===== MATERIAL FOR THIS TASK

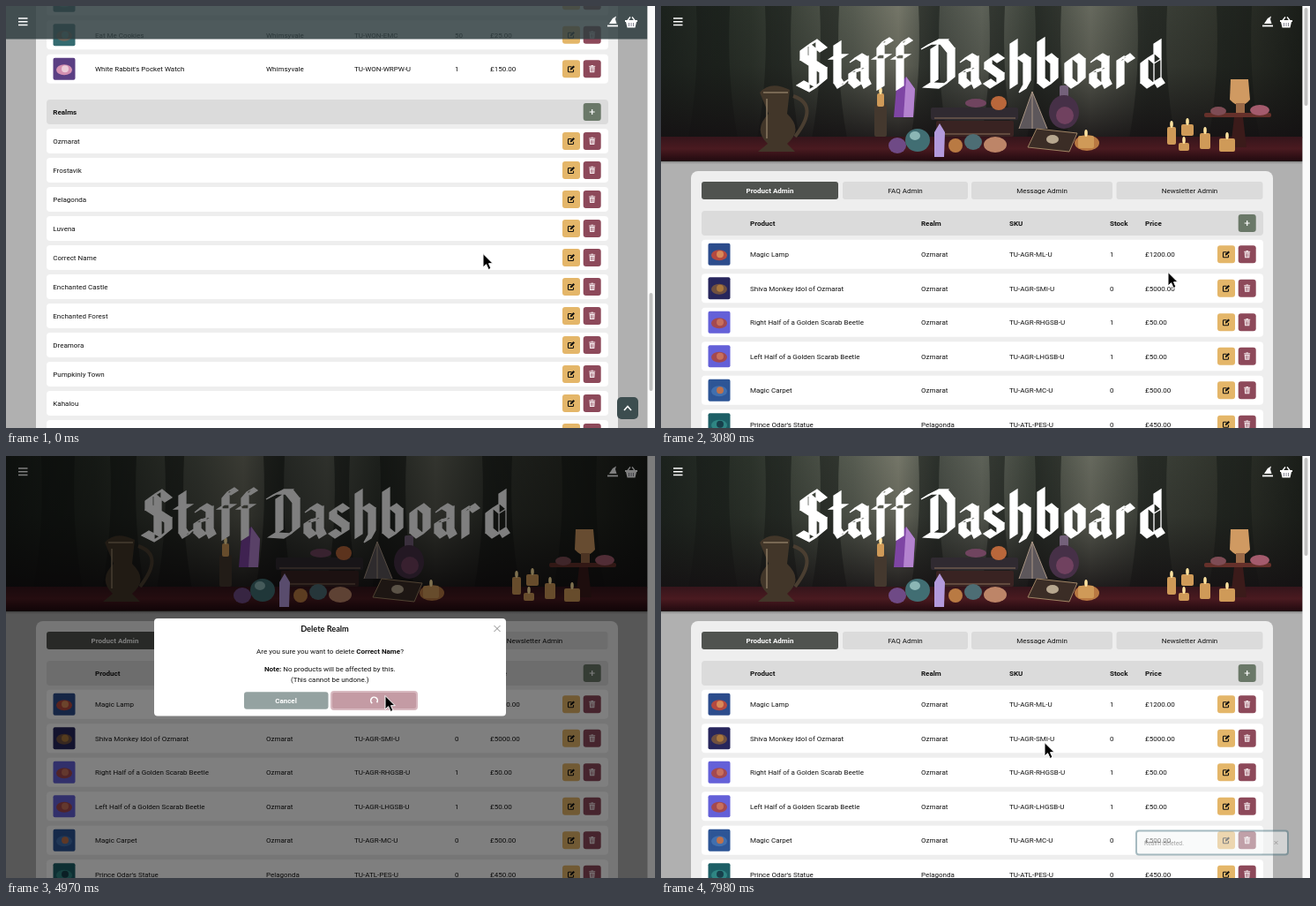
Recreate the animation shown at these times as an HTML page. Size 736 by 478 pixels, loop 8 s.

```html
<!DOCTYPE html>
<html lang="en">
<head>
<meta charset="utf-8">
<title>Staff Dashboard</title>
<style>
html, body { margin: 0; width: 736px; height: 478px; overflow: hidden; background: #b0b0b0; }
svg { display: block; }
text { font: 8px Roboto, sans-serif; fill: #111; white-space: pre; }
.b { font-weight: 700; }
.m { text-anchor: middle; }
.w { fill: #fff; }
.url { font: 12px "Open Sans", sans-serif; fill: #4b505a; }
.title { font: 700 9.2px Lato, sans-serif; }
.toast { font-size: 6.8px; fill: #444; }
</style>
</head>
<body>
<svg id="stage" width="736" height="478" viewBox="0 0 736 478"></svg>
<script>
const LOOP = 8000;
const CLICK = 1150, LOAD = 2950, OPEN = 3160, CONFIRM = 4803, DONE = 7600, TOAST = 7850;

// Markup helpers
const rect = (x, y, w, h, fill, r = 0, more = '') =>
  `<rect x="${x}" y="${y}" width="${w}" height="${h}" rx="${r}" fill="${fill}" ${more}/>`;
const path = (d, fill, more = '') => `<path d="${d}" fill="${fill}" ${more}/>`;
const line = (d, color, w = 1) => path(d, 'none', `stroke="${color}" stroke-width="${w}"`);
const oval = (x, y, rx, ry, fill) => `<ellipse cx="${x}" cy="${y}" rx="${rx}" ry="${ry}" fill="${fill}"/>`;
const text = (x, y, s, cls = '') => `<text x="${x}" y="${y + 2.8}" class="${cls}">${s}</text>`;
const at = (x, y, s) => `<g transform="translate(${x} ${y})">${s}</g>`;
const group = (id, s) => `<g id="${id}">${s}</g>`;
const gradient = (id, dir, stops) => `<linearGradient id="${id}" ${dir}>` + stops.map(([o, c, a = 1]) =>
  `<stop offset="${o}" stop-color="${c}" stop-opacity="${a}"/>`).join('') + '</linearGradient>';
const DOWN = 'x2="0" y2="1"';

// Buttons
const editBtn = y => at(641, y, rect(-10, -10, 20, 20, '#e4b669', 3) +
  line('M.5-2.5H-2.7Q-3.5-2.5-3.5-1.7V2.7Q-3.5 3.5-2.7 3.5H1.7Q2.5 3.5 2.5 2.7V.8', '#111', 1.1) +
  path('M-1.2 1.4L-.7-.7 2.5-3.9 4-2.4 .8 .8Z', '#111'));
const trashBtn = y => at(664.7, y, rect(-10, -10, 20, 20, '#8d495a', 3) +
  line('M-3.5-3H3.5M-1.3-3.8H1.3', '#f5eaed') +
  path('M-3-2H3L2.6 4H-2.6Z', '#f5eaed') + line('M-1.3-1V3M0-1V3M1.3-1V3', '#8d495a', .6));
const addBtn = y => at(664.7, y, rect(-10, -10, 20, 20, '#6a7868', 3) + line('M-3 0H3M0-3V3', '#fff', 1.2));
const spinner = (id, x, y) => at(x, y, group(id, line('M2.7 2.7A3.8 3.8 0 1 1 2.7-2.7', '#fff', 1.6)));

// Tables
const COLS = [101, 295, 395, 509, 549];
const cells = (y, row, cls) => row.map((s, i) => text(COLS[i], y, s, cls)).join('');
const bar = y => rect(46, y - 14, 637, 28, '#dbdbdb', 4);
const product = (y, row, [back, front, spot]) => rect(46, y - 16.5, 637, 33, '#fff', 4) +
  rect(53.5, y - 12.5, 25, 25, back, 2) + oval(66, y + 1, 9, 6, front) + oval(67, y, 4, 4, spot) +
  cells(y, row) + editBtn(y) + trashBtn(y);
const realm = (name, i) => {
  const y = 153 + 33 * i;
  return rect(46, y - 14, 637, 28, '#fff', 4) + text(53.3, y, name) + editBtn(y) + trashBtn(y);
};

const REALMS = ['Ozmarat', 'Frostavik', 'Pelagonda', 'Luvena', 'Correct Name', 'Enchanted Castle',
  'Enchanted Forest', 'Dreamora', 'Pumpkinly Town', 'Kahalou', ''];
const SCARAB = ['#6460d8', '#a4494f', '#c8705c'];
const PRODUCTS = [
  [['Magic Lamp', 'Ozmarat', 'TU-AGR-ML-U', 1, '£1200.00'], ['#2c4c8c', '#b5493f', '#d98a58']],
  [['Shiva Monkey Idol of Ozmarat', 'Ozmarat', 'TU-AGR-SMI-U', 0, '£5000.00'], ['#27265c', '#705040', '#a9763c']],
  [['Right Half of a Golden Scarab Beetle', 'Ozmarat', 'TU-AGR-RHGSB-U', 1, '£50.00'], SCARAB],
  [['Left Half of a Golden Scarab Beetle', 'Ozmarat', 'TU-AGR-LHGSB-U', 1, '£50.00'], SCARAB],
  [['Magic Carpet', 'Ozmarat', 'TU-AGR-MC-U', 0, '£500.00'], ['#2d5596', '#416fae', '#bd714c']],
  [['Prince Odar\'s Statue', 'Pelagonda', 'TU-ATL-PES-U', 0, '£450.00'], ['#1d5f66', '#2f8583', '#173f4b']],
];
const SCROLLED = [
  [['', '', '', '', ''], ['#2d5f68', '#4b8a88', '#33505c']],
  [['Eat Me Cookies', 'Whimsyvale', 'TU-WON-EMC', 50, '£25.00'], ['#356b70', '#75665a', '#5d9691']],
  [['White Rabbit\'s Pocket Watch', 'Whimsyvale', 'TU-WON-WRPW-U', 1, '£150.00'], ['#5b3f83', '#d38fb0', '#eacbd8']],
];

// Blackletter drawn with a slanted broad nib; each polyline follows the nib's lower left corner
const NIB = [8, -5];
const BOWL = '2 30 2 52 9 58 17 51 17 30 10 24 2 30';
const GLYPHS = {
  S: [37, '26 17 15 8 4 16 4 26 26 40 26 52 14 62 0 55', '14 10 14 60'],
  t: [21, '5 10 5 52 9 58 14 53', '0 25 12 25'],
  a: [28, '15 27 15 52 18 58', '15 38 1 42 1 52 7 58 15 51', '2 29 8 24 15 28'],
  f: [22, '5 60 5 13 11 6 15 9', '0 25 12 25'],
  D: [42, '11 14 11 53', '0 14 12 8 22 8 30 18 30 50 20 58 3 57'],
  s: [29, '16 29 9 24 2 29 2 36 16 46 16 53 8 58 1 53'],
  h: [31, '2 8 2 58', '2 30 10 24 17 29 17 54 12 63'],
  b: [31, BOWL, '2 6 2 52'],
  o: [29, BOWL],
  r: [29, '4 27 4 58', '4 31 11 24 16 29'],
  d: [30, BOWL, '17 8 17 51 21 57'],
};
function lettering(word, x, y) {
  let d = '';
  for (const c of word) {
    const [advance, ...strokes] = GLYPHS[c];
    for (const s of strokes) {
      const n = s.split(' ').map(Number);
      for (let i = 0; i + 3 < n.length; i += 2) {
        const [ax, ay, bx, by] = [n[i] + x, n[i + 1] + y, n[i + 2] + x, n[i + 3] + y];
        d += `M${ax} ${ay}L${bx} ${by}l${NIB}L${ax + NIB[0]} ${ay + NIB[1]}Z`;
      }
    }
    x += advance;
  }
  return path(d, '#fff', 'stroke="#fff" stroke-width="1.3"');
}

// Hero banner
const trunk = (x, w) => path(`M${x} 0h${w}q-4 80 9 150h${-w - 18}q13-70 9-150Z`, '#171c18', 'opacity=".55"');
const candle = (x, y, w, h) => rect(x - w / 2, y, w, h, '#cf9a58', 2) + oval(x, y - 3, 1.8, 4, '#ffe3a0');
const hero = rect(0, 0, 727.5, 176, 'url(#forest)') +
  [[40, 38], [118, 30], [180, 22], [292, 24], [372, 18], [424, 30], [540, 34], [630, 40]].map(a => trunk(...a)).join('') +
  rect(0, 0, 727.5, 150, 'url(#mist)') + rect(0, 148, 727.5, 27.5, 'url(#cloth)') +
  // jug and candle
  line('M150 102Q180 112 152 148', '#4a3e31', 4) +
  path('M112 98Q124 84 146 95L143 122Q162 140 143 156L152 165H110L121 156Q104 140 122 122Z', '#423629') +
  line('M120 105V150M116 98H144', '#8a7a62', 1.5) +
  rect(242, 112, 14, 36, '#44382e', 2) + candle(249, 99, 8, 15) +
  // crystals and books
  path('M264 126L267 92 278 80 288 94 286 126Z', '#7e45a4') + path('M278 80L275 126 286 126 288 94Z', '#b483cf') +
  rect(306, 115, 99, 14, '#302a31', 2) + rect(312, 130, 88, 18, '#392322', 2) + line('M310 127H402M315 145H396', '#8a715a', 1) +
  oval(383, 110, 9, 8, '#b9673b') + oval(357, 110, 12, 5, '#70445f') +
  oval(268, 158, 10, 9, '#6f4a86') + oval(291, 152, 14, 13, '#416e73') + oval(288, 147, 6, 5, '#8bb6b5') +
  path('M310 171L310 143 316 133 322 143 321 171Z', '#b39adc') + oval(334, 158, 8, 8, '#b97a43') +
  oval(354, 154, 10, 9, '#4d6d74') + oval(379, 157, 13, 9, '#bd8568') +
  // pyramid, potion, box and candle
  path('M406 139L421 97 438 139Z', '#5d575b') + line('M406 139L421 97 438 139M421 97V139', '#aa9684', 1) +
  rect(452, 90, 10, 18, '#74617a', 2) + oval(457, 120, 17, 19, '#463047') + oval(458, 124, 10, 10, '#70415f') +
  path('M416 160L426 139 472 144 463 165Z', '#3b2d26', 'stroke="#a08565"') + oval(444, 151, 7, 5, '#b7a78f') +
  oval(483, 155, 14, 9, '#b97942') + candle(482, 147, 18, 14) +
  // stand with goblet
  rect(616, 121, 76, 5, '#65302a', 2) + path('M650 126H660L664 160H646Z', '#3b1b1a') +
  path('M646 83H666L668 106Q657 119 645 106Z', '#d09a62') + rect(652, 110, 10, 11, '#9a6947') +
  oval(679, 118, 11, 6, '#a45b6d') + oval(632, 119, 9, 5, '#7e4c55') +
  [[579, 137, 10, 20], [597, 134, 14, 13], [617, 144, 12, 18], [642, 150, 18, 15], [593, 155, 12, 9]].map(a => candle(...a)).join('') +
  `<g role="img" aria-label="Staff Dashboard">${lettering('Staff', 154, 35)}${lettering('Dashboard', 295, 35)}</g>`;

const TABS = [['Product', 46, 155], ['FAQ', 206, 142], ['Message', 352, 160], ['Newsletter', 516.5, 166]];
const tabs = TABS.map(([name, x, w], i) => rect(x, 199, w, 20, i ? '#dbdbdb' : '#50534f', 3) +
  text(x + w / 2, 209, name + ' Admin', i ? 'm' : 'm b w')).join('');

const dashboard = rect(0, 0, 736, 478, '#b0b0b0') + rect(0, 175, 727.5, 4, 'url(#shade)') + hero +
  rect(34, 187, 660, 320, '#eee', 8) + tabs + bar(246) +
  cells(246, ['Product', 'Realm', 'SKU', 'Stock', 'Price'], 'b') + addBtn(246) +
  PRODUCTS.map((p, i) => product(281.3 + 38.5 * i, ...p)).join('');

const realms = rect(0, 0, 736, 478, '#b0b0b0') + rect(34, 0, 660, 478, '#eee') +
  SCROLLED.map((p, i) => product(-5.7 + 38.5 * i, ...p)).join('') +
  bar(120) + text(53.3, 120, 'Realms', 'b') + addBtn(120) + REALMS.map(realm).join('') +
  group('rowBusy', rect(654, 274.5, 21.5, 21, '#bc8e9b', 4, 'stroke="#dcc3ca" stroke-width="1.6"') + spinner('rowSpin', 665, 285)) +
  rect(0, 0, 727.5, 37.5, '#2f3e40', 0, 'opacity=".85"') +
  rect(693, 443, 24, 25, '#3c4d4f', 5) + line('M701 458L705 453.5 709 458', '#fff', 1.6);

const topIcons = line('M14 14H24.5M14 17.7H24.5M14 21.4H24.5', '#fff', 1.5) +
  path('M684 20L688 14 692 11.5 691 15 692.5 20Z', '#fff') + line('M682 22.5H694', '#fff', 1.8) +
  line('M704.5 17L708 12.5M713.5 17L710 12.5', '#fff', 1.3) +
  path('M702 16H716V18H715L713.5 24.5H704.5L703 18H702Z', '#fff') + line('M706.5 19V23M709 19V23M711.5 19V23', '#667', .8);

const modal = rect(168, 184, 399, 110.5, '#fff', 4) + text(361.5, 195.8, 'Delete Realm', 'm title') +
  line('M553.5 192L560.5 199M560.5 192L553.5 199', '#8a8a8a') +
  text(367.5, 221.5, 'Are you sure you want to delete <tspan class="b">Correct Name</tspan>?', 'm') +
  text(367.3, 241.3, '<tspan class="b">Note:</tspan> No products will be affected by this.', 'm') +
  text(367.3, 253.4, '(This cannot be undone.)', 'm') +
  group('ready', rect(270, 267.3, 95.5, 19.5, '#3f5052', 3) + rect(369.5, 267.3, 96, 19.5, '#914a5b', 3) +
    text(417.3, 277, 'Delete', 'm b w')) +
  group('busy', rect(270, 267.3, 95.5, 19.5, '#94a2a1', 3) +
    rect(369, 267, 97, 20, '#c49ba4', 3, 'stroke="#d8b9c0" stroke-width="2"') + spinner('modalSpin', 417.5, 277)) +
  text(317.5, 277, 'Cancel', 'm b w');

const toast = rect(539, 424.5, 172, 27, '#f4f6f6', 3, 'stroke="#4f7883" stroke-width="2"') +
  text(548, 438, 'Realm deleted.', 'toast') + line('M695.5 436L699.5 440M699.5 436L695.5 440', '#777', .8);

const status = rect(-4, 457.5, 247.5, 24, '#cfdaf3', 3, 'stroke="#a5b2d3"') +
  text(5, 469.3, '...herokuapp.com/staff/.../53/', 'url');

stage.innerHTML = '<defs>' +
  gradient('forest', '', [[0, '#1d241f'], [.14, '#30382f'], [.3, '#62685c'], [.37, '#858777'], [.43, '#50564e'],
    [.5, '#6a6f64'], [.58, '#41483f'], [.67, '#75786b'], [.76, '#444940'], [.88, '#34382f'], [1, '#1b1f1a']]) +
  gradient('mist', DOWN, [[0, '#141412', .15], [.45, '#141412', .3], [1, '#141012', .88]]) +
  gradient('cloth', DOWN, [[0, '#35151b'], [.5, '#4a1a20'], [1, '#210a0f']]) +
  gradient('shade', DOWN, [[0, '#000', .35], [1, '#000', 0]]) + '</defs>' +
  group('realmView', realms) + group('dashView', dashboard) + topIcons +
  rect(727.5, 0, 8.5, 478, '#fafafa') + group('thumb', rect(729.5, 0, 4, 111, '#c1c1c1', 2)) +
  group('dim', rect(0, 0, 736, 478, '#000')) + group('modalBox', modal) +
  group('toastBox', toast) + group('statusBar', status) +
  group('cursor', path('M0 0V15.5L3.6 12.2 6.2 18 9 16.8 6.5 11.2H11.2Z', '#000', 'stroke="#fff" stroke-width="1"'));

// Motion
const clamp = v => Math.max(0, Math.min(1, v));
const $ = id => document.getElementById(id);
const show = (id, on) => $(id).style.display = on ? '' : 'none';
const move = (id, x, y) => $(id).setAttribute('transform', `translate(${x} ${y})`);
const fade = (id, v) => { $(id).setAttribute('opacity', v); show(id, v > 0); };
const spin = (id, ms) => $(id).setAttribute('transform', `rotate(${ms * 360 / 750})`);

// Each leg: start, end, target
const START = [541, 280.5];
const LEGS = [[150, 950, 672, 286.5], [1500, 2300, 575, 301.5], [3450, 4400, 430, 271.5],
  [5100, 6100, 449, 307.5], [6500, 7300, 435, 324.5]];
function pointer(t) {
  let [x, y] = START;
  for (const [a, b, tx, ty] of LEGS) {
    const u = clamp((t - a) / (b - a)), e = u * u * (3 - 2 * u);
    x += (tx - x) * e;
    y += (ty - y) * e;
  }
  return [x, y];
}

function draw(t) {
  const open = t >= OPEN && t < DONE;
  const u = clamp((t - OPEN) / 300);
  show('realmView', t < LOAD);
  show('dashView', t >= LOAD);
  show('rowBusy', t >= CLICK);
  spin('rowSpin', t - CLICK);
  show('statusBar', t >= 850 && t < 1900);
  show('thumb', !open);
  move('thumb', 0, t < LOAD ? 325 : 2);
  fade('dim', open ? .5 * clamp((t - OPEN) / 150) : 0);
  fade('modalBox', open ? clamp((t - OPEN) / 150) : 0);
  move('modalBox', 0, -27 * (1 - u) ** 2);
  show('ready', t < CONFIRM);
  show('busy', t >= CONFIRM);
  spin('modalSpin', t - CONFIRM);
  fade('toastBox', clamp((t - TOAST) / 260));
  move('cursor', ...pointer(t));
}

const began = performance.now();
function tick() {
  draw((performance.now() - began) % LOOP);
  requestAnimationFrame(tick);
}
tick();
</script>
</body>
</html>
```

==========

__PROBLEM REQUIREMENTS__
Check each line of the records above, and copy those that hold the word "modalSpin".

__RESPONSE AREA__
    rect(369, 267, 97, 20, '#c49ba4', 3, 'stroke="#d8b9c0" stroke-width="2"') + spinner('modalSpin', 417.5, 277)) +
  spin('modalSpin', t - CONFIRM);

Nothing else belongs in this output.